“Composers don’t need to be able to play an instrument because our synthesizer will allow them to create any kind of music they want…Musicians aren’t required if you have our synthesizer.”6 David Sarnoff, chairman of RCA during the 1950s. Excerpt From: Vail, Mark. The Synthesizer, Oxford University Press, 2014, p271.
What became known of as the RCA Synthesiser (the first time ‘Synthesiser’ was used in a musical context) was installed at the Columbia–Princeton Electronic Music Center and directly referenced Hanert’s work (8). The machine used the same, though perhaps less flexible structure; a three stage process of music production – in this case a paper punch roll for composition, multiple banks of vacuum tubes for sound synthesis, and the same lacquer disc lathe for musical output.
John Marshall Hanert was born into a German-American family on 18th March 1909 in Milwaukee, Wisconsin. In 1932 Hanert was awarded a B.S. in Engineering and a BSE in Physics at The University of Michigan. An accomplished organist, Hanert had a special interest in electronic musical instruments and after graduation began working with Richard Ranger – inventor of the Rangertone Organ amongst other electronic musical devices – in New York on a Photo-Electrical musical instrument. In 1934 Hanert was appointed as the Head of Research at the Hammond Organ Inc in Chicago where he spent the rest of his life as the chief designer of all of Hammond’s instruments; Hanert became known as the musically untrained Laurens Hammond’s ‘Ears’.Hanert was the co-inventor on the first Hammond tone-wheel organ and inventor of the Solovox (1938) and Novachord (1939–42) one of the world’s first commercial synthesisers as well as many patents for vibrato and reverberation audio processors. Hanert continued working at the company After Laurens Hammond’s retirement in 1958 until he died on 23rd June 1962 at the age of 53 in a car accident near New Munster Wisconsin.7‘The Michigan Alumnus’ vol LXIX 1962-1963 page 63. Private collection of Douglas Jackson 2017.
The Clavioline was designed to be a light portable electronic keyboard aimed at pop musicians of the time and became one of the most popular electronic instruments during the fifties. The Clavioline was a monophonic, portable, battery powered keyboard instrument. The first version of the instrument appeared in 1947 and was originally designed by M. Constant. Martin in 1947 at his factory in Versailles, France. The Clavioline consisted of two units: the keyboard with the controllable sound unit and a carrying case box fitted with an with amplifier and speaker. By using an octave transposer switch the single oscillator could be set within a range of five octaves (six in the Bode version). The keyboard unit had 18 switches (22 in the Selmer version) for controlling timbre ( via a high pass filter and a low pass filter ), octave range and attack plus two controls for vibrato speed and intensity.

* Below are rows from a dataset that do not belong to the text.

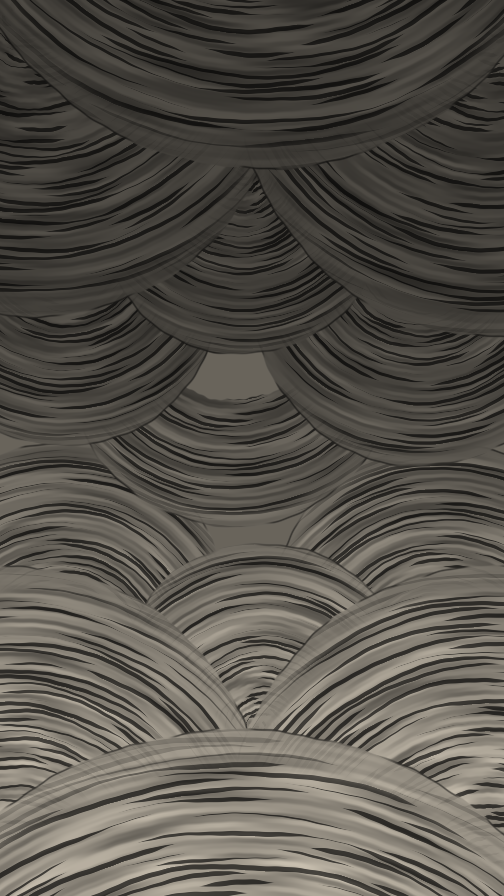
A WebGL 2 fragment shader for this pattern:

```glsl
#version 300 es
precision highp float;
// Overlapping brushed discs: dark bowls hang from above, pale domes rise from below.

uniform vec2 u_resolution;
out vec4 fragColor;

// Lengths are fractions of the canvas width.
const int ROWS = 9;
// Rows from back to front: centre x, centre y, radius, half spacing of a pair (0 = single).
const vec4 LAYOUT[ROWS] = vec4[ROWS](
  vec4(0.502, 0.560, 0.338, 0.380),
  vec4(0.463, 1.060, 0.328, 0.0),
  vec4(0.481, 1.194, 0.322, 0.353),
  vec4(0.479, 1.361, 0.287, 0.0),
  vec4(0.525, 1.627, 0.498, 0.456),
  vec4(0.521, 2.069, 0.627, 0.0),
  vec4(0.521, 0.412, 0.289, 0.0),
  vec4(0.498, 0.146, 0.509, 0.475),
  vec4(0.475, -0.444, 0.775, 0.0));

const vec3 TINT = vec3(1.0, 0.955, 0.875);
const float GROUND_TONE = 0.41;
const float DARK_TONE = 0.25;
const float PALE_TONE = 0.60;
const float DOME_LIMIT = 0.6;      // discs centred below this are domes
const float PAIR_SKEW = 0.010;     // right disc sits lower and is larger
const float BRISTLES = 85.0;       // tracks per unit, for a disc of radius 1
const float GROOVES = 52.0;        // dark lines per unit, for a disc of radius 1
const float STROKE_RATE = 3.4;     // stroke changes per unit of arc
const float FLATTEN = 0.3;         // strokes turn about a point behind the centre
const int OPEN_ROW = 1;            // the row whose strokes leave a bare middle
const float OPEN_RADIUS = 0.175;
const float RIM_SHARE = 0.12;      // smoother outer band, as a share of the radius
const float EDGE_WEAR = 0.0035;
const float EDGE_LINE = 0.003;
const float INK = 0.36;            // brightness left in the dark grooves

float hash(vec2 p) {
  p = fract(p * vec2(0.1031, 0.1137));
  p += dot(p, p.yx + 33.33);
  return fract((p.x + p.y) * p.x * 17.0 + p.y * 41.0);
}

// Cellular bristle tracks: crisp across, slowly changing along.
float trackTone(float track, float along, float seed) {
  along += hash(vec2(track + 90.0, seed)) * 9.0 + 60.0;
  float cell = floor(along);
  float blend = smoothstep(0.1, 0.9, along - cell);
  vec2 id = vec2(track + 200.0, cell + seed * 31.0);
  return mix(hash(id), hash(id + vec2(0.0, 1.0)), blend);
}

float streaks(float across, float along, float seed) {
  float track = floor(across);
  float blend = smoothstep(0.2, 0.9, across - track);
  return mix(trackTone(track, along, seed),
             trackTone(track + 1.0, along, seed), blend);
}

// Thin broken lines, one per track, that taper towards their ends.
float grooveLines(float across, float along, float seed, float soft) {
  float track = floor(across);
  float strength = trackTone(track, along, seed);
  float middle = 0.5 + 0.2 * sin(along * 2.6 + track * 1.7);
  float halfWidth = 0.30 * smoothstep(0.34, 0.85, strength);
  float gap = abs(across - track - middle);
  return (1.0 - smoothstep(halfWidth - soft, halfWidth + soft, gap))
       * smoothstep(0.36, 0.46, strength);
}

// Layered sines bend the strokes and wear the rim.
float wobble(float arc, float seed) {
  return 0.5 * sin(arc * 17.0 + seed * 2.3)
       + 0.3 * sin(arc * 43.0 + seed * 5.1)
       + 0.2 * sin(arc * 109.0 + seed * 3.7);
}

// Paints one disc over the tone below it.
float paintDisc(float below, vec2 p, vec2 centre, float radius, float seed, float open, float pixel) {
  vec2 d = p - centre;
  float facing = centre.y < DOME_LIMIT ? 1.0 : -1.0;
  vec2 s = vec2(d.x, d.y * facing + FLATTEN * radius);
  float r = length(s);
  float arc = atan(s.x, s.y) * radius * (1.0 + FLATTEN);   // seam is hidden
  float bend = wobble(arc, seed);
  float depth = radius - length(d) + EDGE_WEAR * bend;
  if (depth < -2.0 * pixel) return below;

  // Broad bands, fine bristles and broken grooves.
  float scale = inversesqrt(radius);
  float across = r + 0.0015 * bend;
  float along = arc * STROKE_RATE;
  float band = streaks(across * BRISTLES * 0.35 * scale, along, seed);
  float fine = streaks(across * BRISTLES * scale, along * 1.5, seed + 17.0);
  float lines = GROOVES * scale;
  float groove = grooveLines(across * lines, along * 1.5, seed + 41.0, 0.6 * pixel * lines);
  float body = smoothstep(0.2, 1.0, depth / (RIM_SHARE * radius));
  float base = mix(DARK_TONE, PALE_TONE, smoothstep(1.3, 0.1, p.y));
  float grain = 0.26 * (band - 0.5) + 0.48 * (fine - 0.5);
  float tone = base * (1.0 + mix(0.4, 1.0, body) * grain);
  tone *= mix(1.0, INK, groove * mix(0.3, 1.0, body));

  // Broken dark outline, and a bare middle where open.
  float outline = 1.0 - smoothstep(EDGE_LINE - pixel, EDGE_LINE + pixel, depth);
  tone *= 1.0 - 0.6 * outline * smoothstep(0.25, 0.6, trackTone(1.0, along * 4.0, seed));
  float cover = smoothstep(-pixel, pixel, depth)
              * smoothstep(-pixel, pixel, r - open + 0.004 * bend);
  return mix(below, tone, cover * mix(0.88, 1.0, body));
}

void main() {
  vec2 p = gl_FragCoord.xy / u_resolution.x;
  float pixel = 1.0 / u_resolution.x;
  float tone = GROUND_TONE;
  for (int i = 0; i < ROWS; i++) {
    vec4 row = LAYOUT[i];
    float open = i == OPEN_ROW ? OPEN_RADIUS : -1.0;
    for (float side = -1.0; side < 2.0; side += 2.0) {
      if (row.w == 0.0 && side > 0.0) break;
      float skew = row.w > 0.0 ? side * PAIR_SKEW : 0.0;
      vec2 centre = row.xy + vec2(side * row.w, -skew);
      tone = paintDisc(tone, p, centre, row.z + skew, float(2 * i) + side + 2.0, open, pixel);
    }
  }
  fragColor = vec4(tone * TINT, 1.0);
}
```
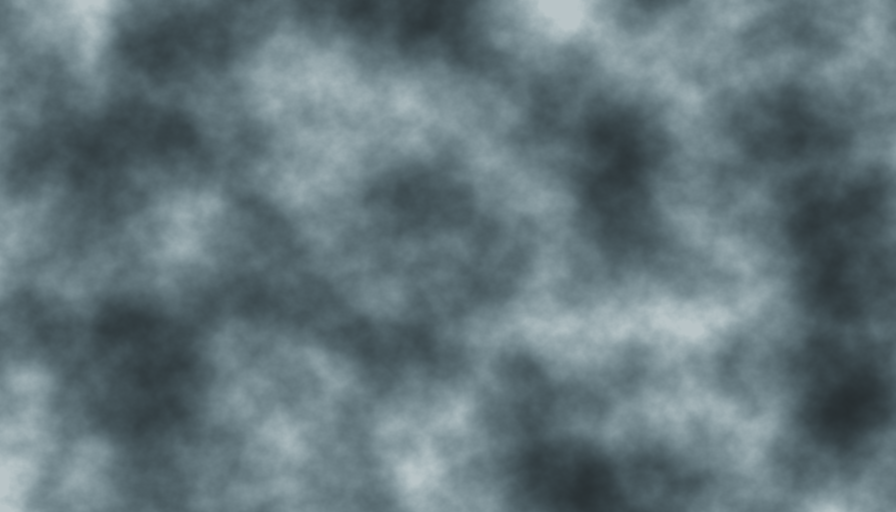
This texture is drawn by a Shadertoy shader. Its source:

```glsl
// Soft storm-grey clouds: rotated octaves of gradient noise are summed
// into a density, which a smooth curve turns from near-black slate
// through blue-grey to pale mist.

// Unit gradient at a lattice point, from an integer hash
vec2 latticeGradient(ivec2 cell) {
    uvec2 q = uvec2(cell) * uvec2(1597334673u, 3812015801u);
    uint h = (q.x ^ q.y) * 1597334673u;
    h = (h ^ (h >> 15)) * 2246822519u;
    h ^= h >> 13;
    float angle = 6.28318 * float(h & 65535u) / 65536.0;
    return vec2(cos(angle), sin(angle));
}

float gradientNoise(vec2 p) {
    vec2 base = floor(p);
    vec2 f = p - base;
    ivec2 cell = ivec2(base);
    vec2 fade = f * f * f * (f * (f * 6.0 - 15.0) + 10.0);
    float a = dot(latticeGradient(cell), f);
    float b = dot(latticeGradient(cell + ivec2(1, 0)), f - vec2(1.0, 0.0));
    float c = dot(latticeGradient(cell + ivec2(0, 1)), f - vec2(0.0, 1.0));
    float d = dot(latticeGradient(cell + ivec2(1, 1)), f - vec2(1.0));
    return mix(mix(a, b, fade.x), mix(c, d, fade.x), fade.y);
}

// Seven octaves, each turned so the lattices never line up
float cloudDensity(vec2 p) {
    mat2 turn = mat2(0.8, 0.6, -0.6, 0.8);
    float sum = 0.0;
    float amplitude = 1.0;
    for (int octave = 0; octave < 7; octave++) {
        sum += amplitude * gradientNoise(p);
        p = turn * p * 2.03 + vec2(17.3, 9.1);
        amplitude *= 0.5;
    }
    return sum;
}

// Quadratic curve through shadow, slate and mist
vec3 cloudColor(float t) {
    vec3 shadow = vec3(0.10, 0.11, 0.115);
    vec3 slate = vec3(0.36, 0.48, 0.5225);
    vec3 mist = vec3(0.72, 0.77, 0.78);
    return mix(mix(shadow, slate, t), mix(slate, mist, t), t);
}

void mainImage(out vec4 fragColor, in vec2 fragCoord) {
    vec2 uv = fragCoord / iResolution.y;
    float density = 0.75 * cloudDensity(uv * vec2(2.9, 3.2) + vec2(4.7, 2.3));

    // Lift the highlights and hold back the shadows
    float tone = 0.49 + density + 0.6 * density * density;
    fragColor = vec4(cloudColor(clamp(tone, 0.0, 1.0)), 1.0);
}
```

The overall volume was controlled by a knee lever. Martin produced a duophonic model of the Clavioline in 1949 shaped like a small grand piano and featuring a 2 note polyphonic system, the duophonic model never went into production.
The Clavioline made brass and string sounds which were considered very natural at the time and was widely used throughout 1950’s and 60’s by pop musicians such as the Beatles, Joe Meek’s ‘the Tornadoes’ (on’Telstar’)and by experimental the jazz musician Sun Ra.
The Clavioline was licensed to various to various global manufacturers such as Selmer (UK) and Gibson (USA). An expanded concert version was produced in 1953 by René Seybold and Harald Bode, marketed by the Jörgensen Electronic Company of Düsseldorf, Germany. In the 1940’s Claviolines were also built into large dance-hall organs by the Belgian company Decap and Mortimer/Van Der Bosch.